Barclays Steers Ultra-Rich Clients Toward New ESG Entrepreneurs
Contributed by: Editoral Team[Via ESG News]
- Wealthy increasingly looking beyond wind, solar and EVs
- Energy storage technologies among areas drawing interest
High net-worth clients at Barclays Plc are being steered toward sustainable investment products that tap into a new class of ESG entrepreneur.
Wind, solar and electric vehicles aren’t enough to generate the kinds of returns that Barclays private bank wants to offer its environmental, social and governance investment clients. Instead, “it’s the second order of ideas that are of interest,” said Damian Payiatakis, who leads a team advising individuals, families and charities, as well as private and public market specialists on ethical and sustainable investing.
In practice, that means tapping the “new entrepreneurs seeking to use different techniques” to address climate change and social issues, he said in an interview.
The strategy, which targets technologies that support things like energy storage and food waste reduction, comes as some analyses suggest these corners of ESG might outperform more traditional areas. That’s as the S&P Global Clean Energy Index has lost about 12% this year. Meanwhile, Bloomberg Intelligence says the “underinvested global water sector” is poised for “robust” investment.
Looking to ESG entrepreneurs is an idea that’s already been touted by some of the world’s best-known investors. Larry Fink, the chief executive of BlackRock Inc., predicted in his annual letter that the next 1,000 unicorns will be “sustainable, scalable innovators – startups that help the world decarbonize.”
Barclays’ strategy involves finding “a large social or environmental problem that has a commercial solution,” and if there are “new approaches being launched, let’s find the ventures that have them,” Payiatakis said. He says that often entails catching businesses in their infancy, when private capital is more accessible than public markets.
Areas that look underinvested include technologies harnessing the potential of the planet’s oceans and managing its ecosystems, Payiatakis said. Barclays is also looking at sustainable fishing and supply-chain data-tracking services that can expose a company’s reliance on forced labor, for example. And satellite monitoring of agricultural production is another target, given that change of land use is “one of the bigger contributors to climate change.”

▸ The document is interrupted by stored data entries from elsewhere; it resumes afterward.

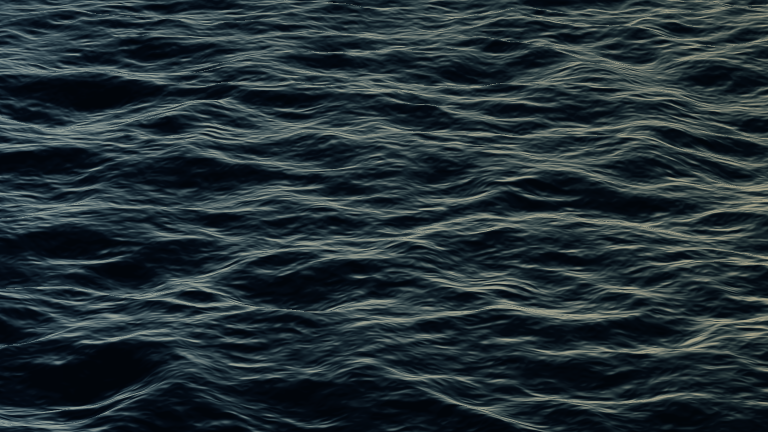
Reproduce this texture procedurally as a Shadertoy shader.

```glsl
#define HORIZON 2.0      // horizon height above the canvas bottom
#define FOCAL 4.0        // lens length, sets the foreshortening
#define WAVE_FREQ 3.0    // frequency of the longest swell
#define WAVE_AMP 0.1     // amplitude of the longest swell
#define LACUNARITY 1.8
#define GAIN 0.5
#define STRETCH 0.62     // below 1 lengthens crests sideways
#define SWELL_OCTAVES 4  // octaves that hide what lies behind
#define ALL_OCTAVES 7
#define STEPS 26
#define AA 2

vec2 hash22(vec2 p) {
    vec3 q = fract(p.xyx * vec3(0.1031, 0.1030, 0.0973));
    q += dot(q, q.yzx + 33.33);
    return fract((q.xx + q.yz) * q.zy) * 2.0 - 1.0;
}

float gradientNoise(vec2 p) {
    vec2 cell = floor(p), f = p - cell;
    vec2 w = f * f * f * (f * (f * 6.0 - 15.0) + 10.0);
    vec2 e = vec2(1.0, 0.0);
    float a = dot(hash22(cell), f);
    float b = dot(hash22(cell + e.xy), f - e.xy);
    float c = dot(hash22(cell + e.yx), f - e.yx);
    float d = dot(hash22(cell + e.xx), f - e.xx);
    return mix(mix(a, b, w.x), mix(c, d, w.x), w.y);
}

// Sum of rounded ridges, each octave turned a little
float seaHeight(vec2 p, int octaves) {
    float height = 0.0, amp = WAVE_AMP, freq = WAVE_FREQ;
    for (int i = 0; i < octaves; i++) {
        float k = float(i);
        float turn = 0.4 * cos(k * 2.4 + 0.6);
        float c = cos(turn), s = sin(turn);
        vec2 q = mat2(c, s, -s, c) * (p * vec2(STRETCH, 1.0)) * freq;
        float n = gradientNoise(q + vec2(37.3, 61.7) * (k + 1.0));
        height += amp * (0.13 - sqrt(n * n + 0.006));
        amp *= GAIN;
        freq *= LACUNARITY;
    }
    return height;
}

// Dusk light, from faces seen at a glancing angle to faces seen straight on
vec3 waterColor(float facing) {
    vec3 tones[7] = vec3[7](
        vec3(0.60, 0.62, 0.57), vec3(0.41, 0.46, 0.46),
        vec3(0.27, 0.34, 0.36), vec3(0.16, 0.23, 0.26),
        vec3(0.07, 0.13, 0.17), vec3(0.012, 0.042, 0.08),
        vec3(0.004, 0.018, 0.04));
    float stops[7] = float[7](0.05, 0.19, 0.28, 0.375, 0.48, 0.66, 0.95);
    vec3 color = tones[0];
    for (int i = 1; i < 7; i++) {
        float t = (facing - stops[i - 1]) / (stops[i] - stops[i - 1]);
        color = mix(color, tones[i], clamp(t, 0.0, 1.0));
    }
    return color;
}

vec3 renderSea(vec2 uv, float aspect) {
    float drop = HORIZON - uv.y;
    vec2 ray = vec2(uv.x - 0.5 * aspect, FOCAL);

    // March from just above the crests down to the troughs
    float nearT = 0.988 / drop, farT = 1.07 / drop;
    float lastT = nearT, lastGap = 0.001, hitT = farT;
    for (int i = 0; i <= STEPS; i++) {
        float t = mix(nearT, farT, float(i) / float(STEPS));
        float gap = 1.0 - drop * t - seaHeight(ray * t, SWELL_OCTAVES);
        if (gap < 0.0) {
            hitT = mix(lastT, t, lastGap / (lastGap - gap));
            break;
        }
        lastT = t;
        lastGap = gap;
    }

    // Slope along the view, filtered with distance
    vec2 p = ray * hitT;
    float reach = 0.006 * hitT * hitT;
    float rise = seaHeight(p + vec2(0.0, reach), ALL_OCTAVES)
               - seaHeight(p - vec2(0.0, reach), ALL_OCTAVES);
    float grazing = drop / FOCAL;
    float facing = rise / (2.0 * reach) + mix(0.35, grazing, 0.55);

    // Deeper shade in the foreground, warmer glints to the right
    facing += 0.12 * smoothstep(0.22, 0.0, uv.y);
    vec3 tint = mix(vec3(0.94, 1.0, 1.04), vec3(1.07, 1.01, 0.91), uv.x / aspect);
    return waterColor(facing) * tint;
}

void mainImage(out vec4 fragColor, in vec2 fragCoord) {
    float aspect = iResolution.x / iResolution.y;
    vec3 color = vec3(0.0);
    for (int i = 0; i < AA * AA; i++) {
        vec2 offset = (vec2(i % AA, i / AA) + 0.5) / float(AA) - 0.5;
        color += renderSea((fragCoord + offset) / iResolution.y, aspect);
    }
    fragColor = vec4(color / float(AA * AA), 1.0);
}
```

“Investors can look to identify the essential parts with a supply chain or value-chain needed for the wider system,” Payiatakis said. “They may not be as immediately visible, or even as exciting, but the ability to generate financial value and impact is disproportionate.”